The site is close to Navy Pier, which evokes for me various childhood memories with my father who took me walking.
The space is idyllic for a monument, calm and peaceful, which is occasionally disturbed by the racket created by buildings being erected.
I could wander here for hours and get lost in reveries. I feel an invigorating return to my childhood when Navy Pier looked different, and yet it seems strangely the same.
I am tempted to mentally memorialize my father who took me walking to various green spaces such as this, as well as to Navy Pier.
My father was a man of inextinguishable energy who did lots of walking and running. He spent time with me after work and on weekends. We would choose a historic site to visit.
In a sense, I still sort of emulate him with his constant surplus of energy. Like him, I walk prodigiously and run whenever I get a chance. My father would have appreciated my robust constitution.
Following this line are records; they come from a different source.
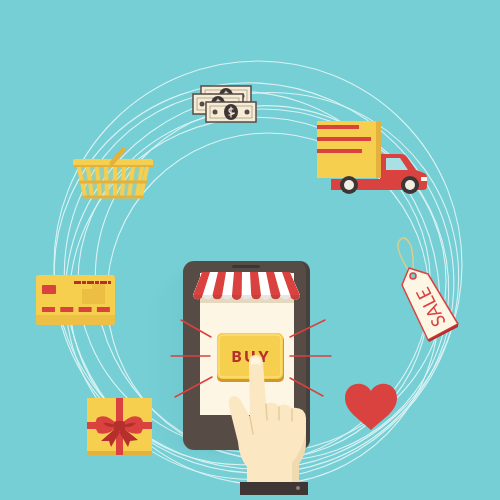
<!DOCTYPE html>
<html lang="en">
<head>
<meta charset="utf-8">
<title>Mobile shopping</title>
<style>
:root{--sky:#76cfd5;--shade:#4fa9b0;--red:#d9423f;--deep:#b52f2c;--yellow:#f7cf4f;--gold:#e3b13c;--cream:#fdf6e4;--skin:#fbe8c3;--fold:#e6cb9b;--dark:#574b46;--ink:#3d3634}
html,body{margin:0;overflow:hidden;background:var(--sky)}
svg{display:block;width:500px;height:500px}
.rings{fill:none;stroke:#fff;stroke-width:1.1;opacity:.72}
.red{fill:var(--red)}.deep{fill:var(--deep)}.yellow{fill:var(--yellow)}.gold{fill:var(--gold)}.cream{fill:var(--cream)}.skin{fill:var(--skin)}.dark{fill:var(--dark)}.ink{fill:var(--ink)}
.line{fill:none;stroke-linecap:round;stroke-linejoin:round}
.buy{font:900 15px Lato,"Open Sans",sans-serif;fill:var(--deep);text-anchor:middle}
.sale{font:400 19px Lato,"Open Sans",sans-serif;fill:var(--red);text-anchor:middle}
</style>
</head>
<body>
<svg viewBox="0 0 500 500" role="img" aria-label="Hand pressing a buy button on a phone, circled by shopping icons">
<defs>
<linearGradient id="phone-shade" x1="1" x2="0" y1="0" y2="0"><stop offset="0" stop-color="#3f8f96" stop-opacity=".75"/><stop offset="1" stop-color="#4fa9b0" stop-opacity="0"/></linearGradient>
<filter id="soft" x="-30%" y="-30%" width="160%" height="160%"><feGaussianBlur stdDeviation="5"/></filter>
<clipPath id="awning-edge"><path d="M202 272H290L300 295a4.900 5 0 0 1-9.800 0a4.900 5 0 0 1-9.700 0a4.900 5 0 0 1-9.700 0a4.900 5 0 0 1-9.800 0a4.900 5 0 0 1-9.700 0a4.900 5 0 0 1-9.700 0a4.900 5 0 0 1-9.800 0a4.900 5 0 0 1-9.700 0a4.900 5 0 0 1-9.700 0a4.900 5 0 0 1-9.700 0a4.900 5 0 0 1-9.700 0z"/></clipPath>
<g id="banknote">
<rect width="50" height="20" fill="#f6ecd6" stroke="#574b46" stroke-width="1.500"/>
<rect x="4" y="4" width="42" height="12" fill="none" stroke="#a89a86" stroke-width=".8"/>
<ellipse cx="25" cy="10" rx="7" ry="8" class="ink"/>
<path d="M25 5v10M27 7q-4-1-4 1.500t4 2.500t-4 2" class="line" stroke="#f6ecd6" stroke-width="1.200"/>
<circle cx="9" cy="10" r="2.500" class="dark"/><circle cx="41" cy="10" r="2.500" class="dark"/>
</g>
<g id="wheel"><circle r="9" class="ink"/><circle r="5" fill="#f3eee4"/></g>
</defs>

<rect width="500" height="500" fill="var(--sky)"/>

<g class="rings">
<circle cx="258" cy="265" r="204"/>
<ellipse cx="254" cy="278" rx="201" ry="194" transform="rotate(24 254 278)"/>
<ellipse cx="262" cy="286" rx="200" ry="190" transform="rotate(-36 262 286)"/>
<ellipse cx="252" cy="288" rx="200" ry="184" transform="rotate(62 252 288)"/>
<ellipse cx="262" cy="281" rx="184" ry="172"/>
<ellipse cx="272" cy="283" rx="180" ry="174" transform="rotate(48 272 283)"/>
<ellipse cx="250" cy="291" rx="182" ry="172" transform="rotate(-24 250 291)"/>
<ellipse cx="268" cy="296" rx="161" ry="163"/>
</g>

<g id="money">
<use href="#banknote" x="201" y="86"/>
<use href="#banknote" x="193" y="94"/>
<use href="#banknote" x="206" y="102"/>
</g>

<g id="truck">
<path d="M380 179V154H401q4 0 6 3l9 13 8 3q3 1 3 5v8q0 4-4 4H331v-11z" class="red"/>
<path d="M386 158h14l8 12h-22z" fill="#a9e0e3"/>
<rect x="317" y="121" width="64" height="57" class="yellow"/>
<path d="M376 121h5v57h-5z" class="gold"/>
<path d="M317 127h42M317 139h54M317 151h45" fill="none" stroke="var(--red)" stroke-width="4"/>
<rect x="421" y="177" width="6" height="4" class="cream"/>
<use href="#wheel" x="349" y="185"/><use href="#wheel" x="410" y="185"/>
</g>

<g id="basket">
<path d="M77 166H149L142 199H84z" fill="#f7cf4f" fill-opacity=".25"/>
<path d="M79 168l6 28M88 168l4 28M97 168l3 28M106 168l1 28M115 168l0 28M124 168l-2 28M133 168l-4 28M142 168l-5 28M147 168l-6 28" class="line" stroke="var(--yellow)" stroke-width="4"/>
<path d="M84 197H142M80 182H146" class="line" stroke="var(--gold)" stroke-width="3"/>
<rect x="73" y="159" width="80" height="8" rx="2" class="yellow"/>
<path d="M73 165h80v2H73z" class="gold"/>
<path d="M112 163l11-13" class="line" stroke="var(--gold)" stroke-width="5"/>
</g>

<g id="bank-card">
<rect x="36" y="275" width="79" height="50" rx="3" class="yellow"/>
<path d="M82 289h10v-5h13v20H82z" class="gold" opacity=".55"/>
<path d="M36 315H115v7q0 3-3 3H39q-3 0-3-3z" class="gold" opacity=".5"/>
<rect x="42" y="285" width="14" height="9" rx="1" class="red"/>
<path d="M74 282.500h37" fill="none" stroke="var(--deep)" stroke-width="3" stroke-dasharray="7 1 4 1"/>
<path d="M42 309.500h68" fill="none" stroke="var(--red)" stroke-width="5" stroke-dasharray="13 5.300"/>
</g>

<g id="gift">
<rect x="87" y="398" width="65" height="57" class="yellow"/>
<path d="M87 451h65v4H87z" class="gold"/>
<path d="M116 398h7v57h-7zM87 422h65v7H87z" class="red"/>
<path d="M117 427l-16 14 8 0 2 6 10-17zM122 427l16 13-8 1-2 6-10-17z" class="deep"/>
<path d="M119 426Q106 412 97 418Q93 426 98 433Q108 436 119 426Q131 436 141 433Q146 425 141 418Q132 412 119 426z" class="red"/>
<path d="M117 426q-9-4-14-3q5 6 14 3M122 426q9-4 14-3q-5 6-14 3" class="deep"/>
<rect x="114" y="421" width="11" height="10" rx="3" class="deep"/>
</g>

<g id="sale-tag">
<path d="M412 276Q394 249 399 241Q405 233 411 246Q414 256 413 275" class="line" stroke="#d8cf8c" stroke-width="1.500"/>
<path d="M402 285L409 268 428 274 458 324 428 340z" class="cream" stroke="var(--red)" stroke-width="1.500" stroke-linejoin="round"/>
<path d="M428 340l30-16 0 3-29 15z" class="deep"/>
<circle cx="413" cy="276" r="3" fill="var(--sky)" stroke="var(--red)" stroke-width="1.500"/>
<text class="sale" transform="translate(437 304) rotate(-117)" textLength="41" lengthAdjust="spacingAndGlyphs">SALE</text>
</g>

<path id="heart" d="M371 430C358 418 345 411 345 398C345 382 364 379 371 391C378 379 397 382 397 398C397 411 384 418 371 430z" class="red"/>

<g id="phone">
<path d="M188 268L146 302V424Q166 450 196 452H300V290z" fill="url(#phone-shade)" filter="url(#soft)" opacity=".65"/>
<rect x="183" y="261" width="127" height="189" rx="11" class="dark"/>
<path d="M299 261q11 0 11 11V439q0 11-11 11h-3q10 0 10-11V272q0-11-10-11z" class="ink" opacity=".5"/>
<rect x="232" y="265" width="28" height="3" rx="1.500" class="ink"/>
<rect x="200" y="273" width="94" height="142" class="cream"/>
<path d="M200 297h94v6h-94z" fill="#e4d9bf"/>
<g id="awning" clip-path="url(#awning-edge)">
<path d="M190 270H302V302H190z" fill="#fff"/>
<path d="M202 272h8l-7.300 23v8h-9.700v-8zM218 272h8l-3.800 23v8h-9.700v-8zM234 272h8l-.3 23v8H232v-8zM250 272h8l3 23v8h-9.800v-8zM266 272h8l6.500 23v8h-9.700v-8zM282 272h8l10 23v8h-9.800v-8z" class="red"/>
<path d="M190 295H302V302H190z" class="ink" opacity=".12"/>
</g>
</g>

<g id="press-rays" class="line" stroke="var(--red)" stroke-width="1.500">
<path d="M181 320l30 17M171 356h39M175 397l37-20M325 320l-35 17M331 356h-41M323 396l-33-18"/>
</g>

<g id="buy-button">
<rect x="217" y="335" width="67" height="47" rx="5" fill="#cf972c"/>
<rect x="217" y="333" width="66" height="46" rx="5" class="yellow"/>
<rect x="219" y="335" width="62" height="42" rx="4" fill="none" stroke="#ffe28a"/>
<text class="buy" x="250" y="362" textLength="37">BUY</text>
</g>

<g id="hand">
<path d="M249 363Q249 355 255.500 355Q262 355 263 363L266 404Q272 400 279 406Q286 402 291 408Q305 406 306 418V443Q306 454 299 464V483H247V467Q239 457 238 442L229 406Q227 397 234 396Q239 396 242 403L250 417z" class="skin"/>
<path d="M266 404l1 16M279 407v13M292 409v12M250 417l3 17" class="line" stroke="var(--fold)" stroke-width="1.500"/>
<path d="M251 362q0-5 4.500-5t5 5v3q-5-2-9.500 0z" fill="#fff5df"/>
<path d="M306 432v11q0 11-7 21v19h-7v-20q10-12 14-31z" fill="var(--fold)" opacity=".5"/>
<rect x="240" y="482" width="68" height="13" class="ink"/>
<circle cx="298" cy="488" r="2" fill="#8d827c"/>
</g>
</svg>
</body>
</html>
The Wrigley Building remains the same as when I was a child, historically untouched, creating realms of fantasy for me; in many senses, it epitomizes Carl Sandburg's Chicago, City of Big Shoulders.
Because the Wrigley Building remains unchanged since I was a boy, I never fail to feel a sense of Toyland when I walk past it-a continual sense of child-like discovery. Sometimes I think I am looking at huge building blocks.
This building evokes for me memories of my father who took me through extended tours of Chicago and its various historic sites.
I am attracted
to green spots such as these, since I often sit and write in open fields.
I can spend hours doing this if there's no intrusion.
I simply like to schedule walks in various historic parks where my writing
blends in with the scenery. On one such walk, I explored the Chicago Historical
Society, then spent the rest of the day in Lincoln Park Zoo and by the
lake where I wrote about the experience.